=== What you should do ===
In the entries below, count every line with the word "lengthAdjust". Return only the count.

═══ Records provided

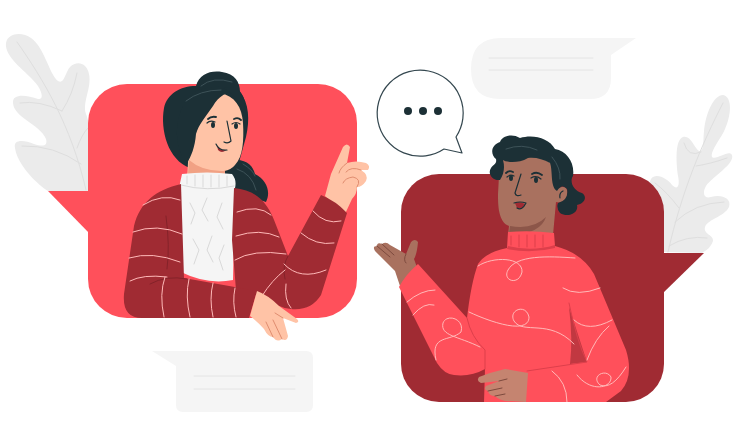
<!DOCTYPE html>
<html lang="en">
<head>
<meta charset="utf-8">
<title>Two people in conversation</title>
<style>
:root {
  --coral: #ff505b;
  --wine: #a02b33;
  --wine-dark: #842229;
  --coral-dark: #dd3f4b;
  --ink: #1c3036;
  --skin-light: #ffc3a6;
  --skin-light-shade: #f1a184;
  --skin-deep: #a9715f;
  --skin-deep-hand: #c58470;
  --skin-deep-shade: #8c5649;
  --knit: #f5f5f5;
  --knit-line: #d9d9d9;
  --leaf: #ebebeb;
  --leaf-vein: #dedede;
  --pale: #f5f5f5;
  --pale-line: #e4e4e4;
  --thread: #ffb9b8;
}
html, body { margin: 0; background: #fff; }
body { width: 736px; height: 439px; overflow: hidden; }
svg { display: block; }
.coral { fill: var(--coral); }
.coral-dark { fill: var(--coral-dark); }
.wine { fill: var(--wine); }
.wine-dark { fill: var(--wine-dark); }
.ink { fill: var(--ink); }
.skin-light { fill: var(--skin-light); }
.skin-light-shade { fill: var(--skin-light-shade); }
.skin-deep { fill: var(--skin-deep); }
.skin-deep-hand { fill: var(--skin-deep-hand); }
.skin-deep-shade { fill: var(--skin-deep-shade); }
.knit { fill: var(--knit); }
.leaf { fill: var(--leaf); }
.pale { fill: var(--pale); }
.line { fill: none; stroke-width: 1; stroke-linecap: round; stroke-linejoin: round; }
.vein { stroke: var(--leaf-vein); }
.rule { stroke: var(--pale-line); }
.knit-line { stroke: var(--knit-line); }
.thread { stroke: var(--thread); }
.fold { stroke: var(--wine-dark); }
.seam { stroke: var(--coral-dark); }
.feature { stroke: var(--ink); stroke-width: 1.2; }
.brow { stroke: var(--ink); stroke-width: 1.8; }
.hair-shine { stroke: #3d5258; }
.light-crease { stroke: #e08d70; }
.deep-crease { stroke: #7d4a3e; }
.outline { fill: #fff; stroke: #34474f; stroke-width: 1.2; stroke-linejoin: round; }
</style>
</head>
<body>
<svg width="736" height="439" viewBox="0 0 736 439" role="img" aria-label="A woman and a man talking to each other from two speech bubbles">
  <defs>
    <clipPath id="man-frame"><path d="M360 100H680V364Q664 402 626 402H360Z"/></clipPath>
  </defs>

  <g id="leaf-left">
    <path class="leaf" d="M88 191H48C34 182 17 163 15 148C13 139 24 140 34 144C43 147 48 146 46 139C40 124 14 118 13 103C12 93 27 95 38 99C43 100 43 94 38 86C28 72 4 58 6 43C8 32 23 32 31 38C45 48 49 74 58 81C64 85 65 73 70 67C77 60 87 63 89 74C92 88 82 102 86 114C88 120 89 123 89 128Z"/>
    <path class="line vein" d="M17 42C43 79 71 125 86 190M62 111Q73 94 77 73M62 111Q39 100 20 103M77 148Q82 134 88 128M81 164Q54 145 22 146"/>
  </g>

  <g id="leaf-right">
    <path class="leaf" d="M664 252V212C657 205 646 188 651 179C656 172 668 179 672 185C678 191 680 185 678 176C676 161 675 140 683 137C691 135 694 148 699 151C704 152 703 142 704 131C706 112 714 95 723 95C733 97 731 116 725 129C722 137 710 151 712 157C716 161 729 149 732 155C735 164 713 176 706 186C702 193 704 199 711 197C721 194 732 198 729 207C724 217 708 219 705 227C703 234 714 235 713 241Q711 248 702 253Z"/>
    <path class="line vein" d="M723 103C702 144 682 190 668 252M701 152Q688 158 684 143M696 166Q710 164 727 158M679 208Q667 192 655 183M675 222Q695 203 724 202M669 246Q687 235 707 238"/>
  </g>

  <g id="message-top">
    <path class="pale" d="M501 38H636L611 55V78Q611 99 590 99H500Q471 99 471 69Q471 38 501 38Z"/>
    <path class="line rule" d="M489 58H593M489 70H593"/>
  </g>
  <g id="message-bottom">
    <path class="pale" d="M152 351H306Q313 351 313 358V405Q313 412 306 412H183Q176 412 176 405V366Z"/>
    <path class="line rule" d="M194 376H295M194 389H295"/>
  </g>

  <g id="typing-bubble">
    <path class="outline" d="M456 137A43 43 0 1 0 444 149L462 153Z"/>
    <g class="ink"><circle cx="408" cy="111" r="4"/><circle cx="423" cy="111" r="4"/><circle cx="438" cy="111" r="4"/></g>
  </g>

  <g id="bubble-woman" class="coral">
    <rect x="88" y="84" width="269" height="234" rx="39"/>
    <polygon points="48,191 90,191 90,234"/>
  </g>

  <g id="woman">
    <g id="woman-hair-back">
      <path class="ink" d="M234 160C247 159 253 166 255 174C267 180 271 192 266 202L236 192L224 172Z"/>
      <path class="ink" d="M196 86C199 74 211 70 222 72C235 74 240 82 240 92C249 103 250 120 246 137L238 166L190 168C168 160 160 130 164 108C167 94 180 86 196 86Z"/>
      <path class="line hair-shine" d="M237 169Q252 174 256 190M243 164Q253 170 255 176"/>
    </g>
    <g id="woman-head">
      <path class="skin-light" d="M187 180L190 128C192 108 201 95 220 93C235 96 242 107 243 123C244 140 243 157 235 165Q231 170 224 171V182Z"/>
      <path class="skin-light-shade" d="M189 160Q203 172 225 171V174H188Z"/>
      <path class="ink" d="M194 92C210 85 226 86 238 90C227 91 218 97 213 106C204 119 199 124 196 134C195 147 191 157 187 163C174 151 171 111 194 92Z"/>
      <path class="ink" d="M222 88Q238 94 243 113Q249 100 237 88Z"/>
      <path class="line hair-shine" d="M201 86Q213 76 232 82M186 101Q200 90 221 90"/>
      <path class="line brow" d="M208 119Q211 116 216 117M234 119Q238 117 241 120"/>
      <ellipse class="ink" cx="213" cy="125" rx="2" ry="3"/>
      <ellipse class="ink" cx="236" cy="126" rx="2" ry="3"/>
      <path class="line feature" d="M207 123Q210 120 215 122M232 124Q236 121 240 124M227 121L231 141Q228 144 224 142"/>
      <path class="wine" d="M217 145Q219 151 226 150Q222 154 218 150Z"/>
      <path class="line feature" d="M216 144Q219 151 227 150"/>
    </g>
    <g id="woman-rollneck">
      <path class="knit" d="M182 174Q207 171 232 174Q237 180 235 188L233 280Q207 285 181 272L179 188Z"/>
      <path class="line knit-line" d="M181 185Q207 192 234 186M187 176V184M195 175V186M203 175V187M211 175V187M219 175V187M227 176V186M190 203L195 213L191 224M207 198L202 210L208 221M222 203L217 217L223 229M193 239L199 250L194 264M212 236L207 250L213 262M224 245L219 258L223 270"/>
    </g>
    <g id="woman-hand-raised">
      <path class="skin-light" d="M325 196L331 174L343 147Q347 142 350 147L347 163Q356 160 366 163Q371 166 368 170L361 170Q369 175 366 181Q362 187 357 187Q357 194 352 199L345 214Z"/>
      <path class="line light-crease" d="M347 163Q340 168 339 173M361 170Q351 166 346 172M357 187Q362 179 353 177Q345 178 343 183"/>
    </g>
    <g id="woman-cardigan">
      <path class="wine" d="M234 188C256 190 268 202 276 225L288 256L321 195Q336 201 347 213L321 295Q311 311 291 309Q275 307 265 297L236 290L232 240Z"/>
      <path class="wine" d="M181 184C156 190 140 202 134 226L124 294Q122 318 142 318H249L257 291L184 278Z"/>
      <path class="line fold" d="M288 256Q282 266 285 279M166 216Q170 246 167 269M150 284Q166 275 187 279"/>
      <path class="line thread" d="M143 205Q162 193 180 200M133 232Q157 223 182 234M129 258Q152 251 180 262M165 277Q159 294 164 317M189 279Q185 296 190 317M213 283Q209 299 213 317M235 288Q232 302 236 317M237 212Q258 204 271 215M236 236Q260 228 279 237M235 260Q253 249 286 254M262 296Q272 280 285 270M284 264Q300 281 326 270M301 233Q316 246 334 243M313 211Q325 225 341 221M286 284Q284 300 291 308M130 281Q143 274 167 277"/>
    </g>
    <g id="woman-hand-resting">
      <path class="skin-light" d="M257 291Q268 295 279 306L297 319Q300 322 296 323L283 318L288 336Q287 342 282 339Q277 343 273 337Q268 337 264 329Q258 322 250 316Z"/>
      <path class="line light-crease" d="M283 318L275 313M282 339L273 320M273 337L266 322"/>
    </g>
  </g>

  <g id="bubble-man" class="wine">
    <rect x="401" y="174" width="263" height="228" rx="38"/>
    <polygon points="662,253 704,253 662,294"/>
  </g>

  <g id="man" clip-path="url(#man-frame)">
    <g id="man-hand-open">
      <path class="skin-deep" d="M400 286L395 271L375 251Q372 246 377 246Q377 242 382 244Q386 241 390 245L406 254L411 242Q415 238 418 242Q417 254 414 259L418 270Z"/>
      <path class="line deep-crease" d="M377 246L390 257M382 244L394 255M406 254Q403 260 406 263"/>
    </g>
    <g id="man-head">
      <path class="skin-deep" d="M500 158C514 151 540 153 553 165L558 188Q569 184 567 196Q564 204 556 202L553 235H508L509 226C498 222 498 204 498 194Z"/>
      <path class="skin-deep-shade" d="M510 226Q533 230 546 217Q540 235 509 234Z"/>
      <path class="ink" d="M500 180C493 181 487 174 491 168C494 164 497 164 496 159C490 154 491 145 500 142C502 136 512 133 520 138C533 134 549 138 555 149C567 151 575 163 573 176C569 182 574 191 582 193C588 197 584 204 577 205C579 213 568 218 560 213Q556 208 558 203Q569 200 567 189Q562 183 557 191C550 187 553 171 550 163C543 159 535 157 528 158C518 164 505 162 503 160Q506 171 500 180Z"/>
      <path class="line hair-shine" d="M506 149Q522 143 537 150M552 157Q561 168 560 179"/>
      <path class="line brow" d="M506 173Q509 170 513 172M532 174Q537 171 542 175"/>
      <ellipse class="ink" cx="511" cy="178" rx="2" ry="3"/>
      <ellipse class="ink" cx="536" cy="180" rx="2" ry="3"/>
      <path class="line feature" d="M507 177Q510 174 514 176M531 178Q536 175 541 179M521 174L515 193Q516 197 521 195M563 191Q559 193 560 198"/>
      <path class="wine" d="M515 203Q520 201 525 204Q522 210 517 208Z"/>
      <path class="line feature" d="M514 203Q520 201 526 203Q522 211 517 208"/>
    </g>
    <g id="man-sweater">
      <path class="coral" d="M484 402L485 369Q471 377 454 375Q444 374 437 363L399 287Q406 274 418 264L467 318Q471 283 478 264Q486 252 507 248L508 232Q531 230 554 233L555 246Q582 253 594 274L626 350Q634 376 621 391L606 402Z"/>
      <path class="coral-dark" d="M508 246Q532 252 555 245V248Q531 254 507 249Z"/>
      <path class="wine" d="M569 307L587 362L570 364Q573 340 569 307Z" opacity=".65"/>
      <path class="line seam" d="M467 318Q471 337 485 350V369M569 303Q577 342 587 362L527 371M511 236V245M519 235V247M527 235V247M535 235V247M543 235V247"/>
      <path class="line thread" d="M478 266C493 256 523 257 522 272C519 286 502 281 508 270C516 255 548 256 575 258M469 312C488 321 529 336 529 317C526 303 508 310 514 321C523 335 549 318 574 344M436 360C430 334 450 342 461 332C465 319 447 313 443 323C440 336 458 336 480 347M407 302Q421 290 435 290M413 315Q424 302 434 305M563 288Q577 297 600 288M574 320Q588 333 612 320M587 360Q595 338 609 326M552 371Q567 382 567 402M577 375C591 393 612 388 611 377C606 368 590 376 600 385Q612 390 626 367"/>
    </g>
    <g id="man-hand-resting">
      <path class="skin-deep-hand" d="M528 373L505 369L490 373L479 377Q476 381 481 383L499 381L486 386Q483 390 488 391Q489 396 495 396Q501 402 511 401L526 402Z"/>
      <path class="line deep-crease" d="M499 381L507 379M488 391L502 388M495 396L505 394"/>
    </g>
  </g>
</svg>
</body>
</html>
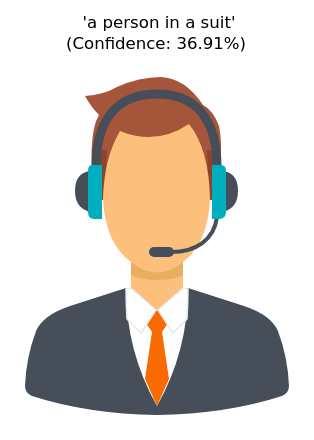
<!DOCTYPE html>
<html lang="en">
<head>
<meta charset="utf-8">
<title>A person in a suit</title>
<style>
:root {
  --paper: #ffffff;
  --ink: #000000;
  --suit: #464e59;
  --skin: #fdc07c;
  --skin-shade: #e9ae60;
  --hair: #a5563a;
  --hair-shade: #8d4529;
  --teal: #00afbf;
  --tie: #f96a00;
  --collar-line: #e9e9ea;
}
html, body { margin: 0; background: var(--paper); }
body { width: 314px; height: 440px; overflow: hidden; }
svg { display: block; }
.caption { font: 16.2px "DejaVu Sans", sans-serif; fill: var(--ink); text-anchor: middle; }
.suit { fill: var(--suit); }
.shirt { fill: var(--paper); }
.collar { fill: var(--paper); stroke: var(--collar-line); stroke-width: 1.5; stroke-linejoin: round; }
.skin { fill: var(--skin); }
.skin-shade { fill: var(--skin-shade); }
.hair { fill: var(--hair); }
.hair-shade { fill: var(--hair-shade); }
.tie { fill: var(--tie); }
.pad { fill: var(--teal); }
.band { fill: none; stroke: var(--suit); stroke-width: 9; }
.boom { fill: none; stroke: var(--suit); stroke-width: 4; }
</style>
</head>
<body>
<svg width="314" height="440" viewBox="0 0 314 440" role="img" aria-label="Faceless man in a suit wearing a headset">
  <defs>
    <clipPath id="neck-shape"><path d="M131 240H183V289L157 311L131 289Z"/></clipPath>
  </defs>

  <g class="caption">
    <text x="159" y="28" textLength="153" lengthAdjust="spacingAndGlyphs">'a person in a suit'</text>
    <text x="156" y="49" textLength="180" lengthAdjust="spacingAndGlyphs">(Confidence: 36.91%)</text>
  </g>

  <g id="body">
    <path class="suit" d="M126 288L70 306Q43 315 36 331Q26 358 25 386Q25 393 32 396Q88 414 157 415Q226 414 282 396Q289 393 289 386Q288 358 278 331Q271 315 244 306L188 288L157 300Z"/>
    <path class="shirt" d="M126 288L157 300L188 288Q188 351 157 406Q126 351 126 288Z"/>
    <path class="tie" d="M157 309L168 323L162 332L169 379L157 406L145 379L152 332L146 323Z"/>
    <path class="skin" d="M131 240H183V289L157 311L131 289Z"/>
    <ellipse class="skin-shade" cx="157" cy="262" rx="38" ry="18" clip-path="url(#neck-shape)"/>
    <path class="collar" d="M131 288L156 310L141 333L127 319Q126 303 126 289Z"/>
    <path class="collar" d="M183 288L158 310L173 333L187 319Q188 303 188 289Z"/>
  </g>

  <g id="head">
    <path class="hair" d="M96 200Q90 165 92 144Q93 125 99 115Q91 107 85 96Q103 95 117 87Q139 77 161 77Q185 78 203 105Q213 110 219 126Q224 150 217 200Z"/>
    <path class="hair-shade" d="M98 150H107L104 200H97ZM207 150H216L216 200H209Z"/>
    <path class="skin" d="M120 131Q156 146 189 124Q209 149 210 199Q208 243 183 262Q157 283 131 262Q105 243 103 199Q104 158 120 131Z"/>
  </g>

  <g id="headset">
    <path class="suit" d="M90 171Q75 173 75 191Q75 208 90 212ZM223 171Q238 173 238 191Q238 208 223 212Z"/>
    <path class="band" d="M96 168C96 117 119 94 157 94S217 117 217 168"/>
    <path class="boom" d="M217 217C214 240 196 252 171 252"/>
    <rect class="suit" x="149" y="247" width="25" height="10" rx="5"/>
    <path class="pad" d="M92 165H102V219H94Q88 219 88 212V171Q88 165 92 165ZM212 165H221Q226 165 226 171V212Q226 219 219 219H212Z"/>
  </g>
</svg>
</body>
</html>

══════

=== Response ===
2